* **MATERIAL TO PROCESS**:
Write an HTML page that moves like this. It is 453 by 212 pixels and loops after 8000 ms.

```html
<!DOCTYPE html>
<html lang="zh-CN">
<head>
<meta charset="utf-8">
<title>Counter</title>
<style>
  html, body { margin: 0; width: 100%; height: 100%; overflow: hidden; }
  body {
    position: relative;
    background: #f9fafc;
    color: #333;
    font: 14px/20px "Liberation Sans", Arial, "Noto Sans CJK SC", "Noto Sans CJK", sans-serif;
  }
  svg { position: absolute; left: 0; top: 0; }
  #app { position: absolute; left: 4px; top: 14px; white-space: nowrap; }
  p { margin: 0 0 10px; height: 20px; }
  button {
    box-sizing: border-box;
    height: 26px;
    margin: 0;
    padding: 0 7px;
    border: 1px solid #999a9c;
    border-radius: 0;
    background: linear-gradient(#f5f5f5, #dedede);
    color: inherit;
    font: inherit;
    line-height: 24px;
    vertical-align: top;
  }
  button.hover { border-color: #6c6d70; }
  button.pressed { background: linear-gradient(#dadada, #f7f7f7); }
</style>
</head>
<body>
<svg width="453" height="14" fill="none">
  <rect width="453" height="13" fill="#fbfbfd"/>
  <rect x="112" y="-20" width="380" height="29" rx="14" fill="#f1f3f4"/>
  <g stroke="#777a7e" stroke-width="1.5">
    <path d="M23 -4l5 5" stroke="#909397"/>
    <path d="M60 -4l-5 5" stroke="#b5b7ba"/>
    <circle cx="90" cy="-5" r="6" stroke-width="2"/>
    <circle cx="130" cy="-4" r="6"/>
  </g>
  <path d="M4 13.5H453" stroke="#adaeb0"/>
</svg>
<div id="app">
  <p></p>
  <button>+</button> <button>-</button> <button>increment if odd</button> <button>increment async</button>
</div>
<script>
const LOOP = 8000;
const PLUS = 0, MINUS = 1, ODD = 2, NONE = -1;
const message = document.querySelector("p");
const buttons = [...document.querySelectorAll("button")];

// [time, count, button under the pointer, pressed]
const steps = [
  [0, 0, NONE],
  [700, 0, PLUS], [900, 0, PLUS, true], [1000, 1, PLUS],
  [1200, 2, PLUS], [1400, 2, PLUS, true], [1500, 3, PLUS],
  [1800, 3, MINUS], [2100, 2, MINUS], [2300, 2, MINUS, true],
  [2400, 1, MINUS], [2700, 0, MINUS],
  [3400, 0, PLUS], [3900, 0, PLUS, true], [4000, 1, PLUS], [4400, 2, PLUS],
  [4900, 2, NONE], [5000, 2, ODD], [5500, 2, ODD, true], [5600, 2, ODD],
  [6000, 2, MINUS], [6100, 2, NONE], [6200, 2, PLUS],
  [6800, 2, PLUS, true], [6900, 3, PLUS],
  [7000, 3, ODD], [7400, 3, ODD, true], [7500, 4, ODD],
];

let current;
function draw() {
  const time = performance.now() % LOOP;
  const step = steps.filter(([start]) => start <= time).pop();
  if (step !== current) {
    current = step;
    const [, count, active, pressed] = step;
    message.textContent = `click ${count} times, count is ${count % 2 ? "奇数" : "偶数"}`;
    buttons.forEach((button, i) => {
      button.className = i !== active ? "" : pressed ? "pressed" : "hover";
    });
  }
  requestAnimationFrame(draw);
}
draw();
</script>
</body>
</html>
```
* * *
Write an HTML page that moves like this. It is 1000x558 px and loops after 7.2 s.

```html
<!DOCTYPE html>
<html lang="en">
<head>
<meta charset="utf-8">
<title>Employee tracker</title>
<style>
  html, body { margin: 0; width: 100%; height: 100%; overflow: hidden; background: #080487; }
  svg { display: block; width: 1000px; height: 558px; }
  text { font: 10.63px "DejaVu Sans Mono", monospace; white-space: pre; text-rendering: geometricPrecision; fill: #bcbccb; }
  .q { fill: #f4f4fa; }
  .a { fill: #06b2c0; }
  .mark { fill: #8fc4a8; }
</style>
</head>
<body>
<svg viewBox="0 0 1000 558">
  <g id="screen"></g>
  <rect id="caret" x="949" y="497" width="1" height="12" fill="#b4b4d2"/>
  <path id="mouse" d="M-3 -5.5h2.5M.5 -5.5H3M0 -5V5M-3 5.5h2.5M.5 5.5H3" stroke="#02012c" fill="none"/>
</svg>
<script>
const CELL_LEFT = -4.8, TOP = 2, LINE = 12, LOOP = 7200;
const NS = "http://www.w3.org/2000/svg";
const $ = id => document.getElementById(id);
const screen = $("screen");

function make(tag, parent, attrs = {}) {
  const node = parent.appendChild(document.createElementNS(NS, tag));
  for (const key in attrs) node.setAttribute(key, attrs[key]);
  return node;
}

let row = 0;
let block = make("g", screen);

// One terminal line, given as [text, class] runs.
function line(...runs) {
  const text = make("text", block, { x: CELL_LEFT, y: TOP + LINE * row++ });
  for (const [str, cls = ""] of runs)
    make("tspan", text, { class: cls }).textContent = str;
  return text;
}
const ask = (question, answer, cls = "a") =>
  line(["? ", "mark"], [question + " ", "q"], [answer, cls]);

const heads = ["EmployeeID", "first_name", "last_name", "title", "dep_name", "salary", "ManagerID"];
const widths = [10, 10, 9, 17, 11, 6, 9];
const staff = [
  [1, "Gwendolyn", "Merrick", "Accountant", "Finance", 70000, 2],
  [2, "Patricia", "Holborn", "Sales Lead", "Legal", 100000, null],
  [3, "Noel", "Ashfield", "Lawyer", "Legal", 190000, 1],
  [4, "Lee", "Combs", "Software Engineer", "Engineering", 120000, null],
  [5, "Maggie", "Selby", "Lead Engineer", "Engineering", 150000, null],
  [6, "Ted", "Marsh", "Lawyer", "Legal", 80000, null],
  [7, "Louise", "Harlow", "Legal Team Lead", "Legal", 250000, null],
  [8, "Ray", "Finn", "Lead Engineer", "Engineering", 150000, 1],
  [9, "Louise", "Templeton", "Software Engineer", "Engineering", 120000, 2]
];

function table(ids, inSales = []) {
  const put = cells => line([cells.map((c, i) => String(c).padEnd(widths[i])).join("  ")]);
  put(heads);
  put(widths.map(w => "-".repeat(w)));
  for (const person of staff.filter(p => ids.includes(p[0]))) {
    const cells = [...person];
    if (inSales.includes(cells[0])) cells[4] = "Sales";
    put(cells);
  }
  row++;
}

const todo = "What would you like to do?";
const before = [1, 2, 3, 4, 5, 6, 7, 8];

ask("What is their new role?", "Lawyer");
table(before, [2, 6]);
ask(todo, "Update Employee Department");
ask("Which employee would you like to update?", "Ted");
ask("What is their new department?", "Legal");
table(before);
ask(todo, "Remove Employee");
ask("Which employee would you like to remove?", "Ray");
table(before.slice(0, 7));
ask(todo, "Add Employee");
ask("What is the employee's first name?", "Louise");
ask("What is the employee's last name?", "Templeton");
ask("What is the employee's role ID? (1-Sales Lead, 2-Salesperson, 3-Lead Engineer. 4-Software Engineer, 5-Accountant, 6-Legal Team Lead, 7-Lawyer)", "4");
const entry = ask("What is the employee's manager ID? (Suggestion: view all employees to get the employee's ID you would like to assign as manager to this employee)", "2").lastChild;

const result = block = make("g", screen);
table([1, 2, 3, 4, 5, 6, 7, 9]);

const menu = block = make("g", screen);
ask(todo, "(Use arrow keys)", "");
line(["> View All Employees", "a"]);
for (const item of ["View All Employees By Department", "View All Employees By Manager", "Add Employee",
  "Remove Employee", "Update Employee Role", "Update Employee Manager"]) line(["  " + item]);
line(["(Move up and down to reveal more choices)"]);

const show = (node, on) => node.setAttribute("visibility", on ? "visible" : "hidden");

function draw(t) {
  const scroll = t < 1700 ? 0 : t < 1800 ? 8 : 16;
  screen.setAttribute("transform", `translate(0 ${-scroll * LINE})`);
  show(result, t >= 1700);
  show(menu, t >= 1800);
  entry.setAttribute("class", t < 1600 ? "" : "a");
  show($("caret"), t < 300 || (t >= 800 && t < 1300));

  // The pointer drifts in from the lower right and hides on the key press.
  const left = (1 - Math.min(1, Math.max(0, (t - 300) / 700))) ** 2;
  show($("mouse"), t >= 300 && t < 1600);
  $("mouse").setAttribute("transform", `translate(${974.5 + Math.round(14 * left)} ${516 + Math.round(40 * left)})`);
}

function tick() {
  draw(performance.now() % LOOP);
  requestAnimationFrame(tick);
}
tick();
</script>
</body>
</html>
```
---
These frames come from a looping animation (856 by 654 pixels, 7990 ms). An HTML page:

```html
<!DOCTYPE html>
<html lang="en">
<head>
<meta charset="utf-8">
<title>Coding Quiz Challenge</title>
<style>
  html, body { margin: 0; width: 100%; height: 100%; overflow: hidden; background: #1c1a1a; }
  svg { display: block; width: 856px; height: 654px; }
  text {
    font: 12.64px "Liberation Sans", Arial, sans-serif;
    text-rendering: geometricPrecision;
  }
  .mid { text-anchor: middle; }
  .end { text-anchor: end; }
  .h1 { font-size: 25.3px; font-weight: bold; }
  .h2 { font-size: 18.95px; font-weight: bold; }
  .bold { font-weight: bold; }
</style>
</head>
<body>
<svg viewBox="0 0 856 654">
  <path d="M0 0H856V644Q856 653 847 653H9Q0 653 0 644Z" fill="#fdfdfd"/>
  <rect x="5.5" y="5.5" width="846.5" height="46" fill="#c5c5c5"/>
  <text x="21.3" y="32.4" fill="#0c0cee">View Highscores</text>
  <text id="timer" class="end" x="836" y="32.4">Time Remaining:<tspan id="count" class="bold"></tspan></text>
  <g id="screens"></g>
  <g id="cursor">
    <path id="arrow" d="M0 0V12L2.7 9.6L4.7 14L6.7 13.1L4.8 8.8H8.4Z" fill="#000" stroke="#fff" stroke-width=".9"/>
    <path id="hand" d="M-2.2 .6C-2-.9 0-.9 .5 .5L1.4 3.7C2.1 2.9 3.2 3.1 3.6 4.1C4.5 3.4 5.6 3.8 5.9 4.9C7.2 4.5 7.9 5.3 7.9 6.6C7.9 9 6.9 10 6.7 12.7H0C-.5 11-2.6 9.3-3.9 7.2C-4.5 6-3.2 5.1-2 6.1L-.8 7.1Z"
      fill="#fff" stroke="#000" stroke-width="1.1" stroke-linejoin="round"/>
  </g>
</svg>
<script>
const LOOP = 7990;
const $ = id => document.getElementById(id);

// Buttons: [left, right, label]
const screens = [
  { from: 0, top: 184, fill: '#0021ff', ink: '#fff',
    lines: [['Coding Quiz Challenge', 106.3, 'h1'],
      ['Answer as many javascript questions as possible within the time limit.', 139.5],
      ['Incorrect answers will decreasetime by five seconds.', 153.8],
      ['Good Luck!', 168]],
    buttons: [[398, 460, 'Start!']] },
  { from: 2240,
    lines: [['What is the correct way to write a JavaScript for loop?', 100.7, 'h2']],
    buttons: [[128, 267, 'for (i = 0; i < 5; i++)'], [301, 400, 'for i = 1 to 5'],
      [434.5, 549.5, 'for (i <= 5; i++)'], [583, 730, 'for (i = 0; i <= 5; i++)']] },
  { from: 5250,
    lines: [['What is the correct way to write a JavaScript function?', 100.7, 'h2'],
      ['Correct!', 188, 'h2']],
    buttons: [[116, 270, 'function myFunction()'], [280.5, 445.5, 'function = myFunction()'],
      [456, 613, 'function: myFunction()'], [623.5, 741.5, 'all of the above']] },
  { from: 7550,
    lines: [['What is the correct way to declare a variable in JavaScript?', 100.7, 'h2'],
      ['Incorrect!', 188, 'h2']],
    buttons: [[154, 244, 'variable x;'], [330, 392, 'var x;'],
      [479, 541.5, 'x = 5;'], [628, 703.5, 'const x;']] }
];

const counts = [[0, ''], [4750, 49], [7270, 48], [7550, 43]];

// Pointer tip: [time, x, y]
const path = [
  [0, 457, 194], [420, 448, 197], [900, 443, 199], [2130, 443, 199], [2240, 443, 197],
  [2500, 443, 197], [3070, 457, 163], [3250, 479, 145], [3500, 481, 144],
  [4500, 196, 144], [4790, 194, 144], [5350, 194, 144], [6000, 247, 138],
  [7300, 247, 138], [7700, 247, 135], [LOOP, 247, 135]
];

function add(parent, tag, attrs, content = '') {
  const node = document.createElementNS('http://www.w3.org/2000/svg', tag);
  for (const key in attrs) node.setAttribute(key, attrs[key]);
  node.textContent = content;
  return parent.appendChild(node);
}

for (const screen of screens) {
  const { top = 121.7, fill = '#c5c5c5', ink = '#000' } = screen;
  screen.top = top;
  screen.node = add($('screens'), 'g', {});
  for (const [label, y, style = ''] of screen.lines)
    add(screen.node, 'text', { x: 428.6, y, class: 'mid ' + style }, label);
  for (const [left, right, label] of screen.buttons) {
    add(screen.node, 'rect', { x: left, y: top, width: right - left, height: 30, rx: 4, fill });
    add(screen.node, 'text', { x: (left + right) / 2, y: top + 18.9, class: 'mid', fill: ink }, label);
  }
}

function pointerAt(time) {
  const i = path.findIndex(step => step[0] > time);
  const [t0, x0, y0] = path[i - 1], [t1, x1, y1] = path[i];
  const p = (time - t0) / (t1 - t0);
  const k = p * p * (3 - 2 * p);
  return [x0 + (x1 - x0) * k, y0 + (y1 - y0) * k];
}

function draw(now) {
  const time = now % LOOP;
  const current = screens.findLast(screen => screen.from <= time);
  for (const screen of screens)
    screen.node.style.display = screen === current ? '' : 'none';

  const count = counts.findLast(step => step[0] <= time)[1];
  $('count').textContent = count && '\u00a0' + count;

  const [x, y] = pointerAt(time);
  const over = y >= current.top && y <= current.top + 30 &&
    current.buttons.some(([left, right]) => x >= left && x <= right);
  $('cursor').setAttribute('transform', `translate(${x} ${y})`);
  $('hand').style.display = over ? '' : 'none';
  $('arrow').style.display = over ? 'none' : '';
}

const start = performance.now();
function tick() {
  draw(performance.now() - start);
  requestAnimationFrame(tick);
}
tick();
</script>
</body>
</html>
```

* **PROBLEM REQUIREMENTS**: What lines of the data contain the string "draw"? List them.

* **RESPONSE**:
function draw() {
  requestAnimationFrame(draw);
draw();
function draw(t) {
  draw(performance.now() % LOOP);
function draw(now) {
  draw(performance.now() - start);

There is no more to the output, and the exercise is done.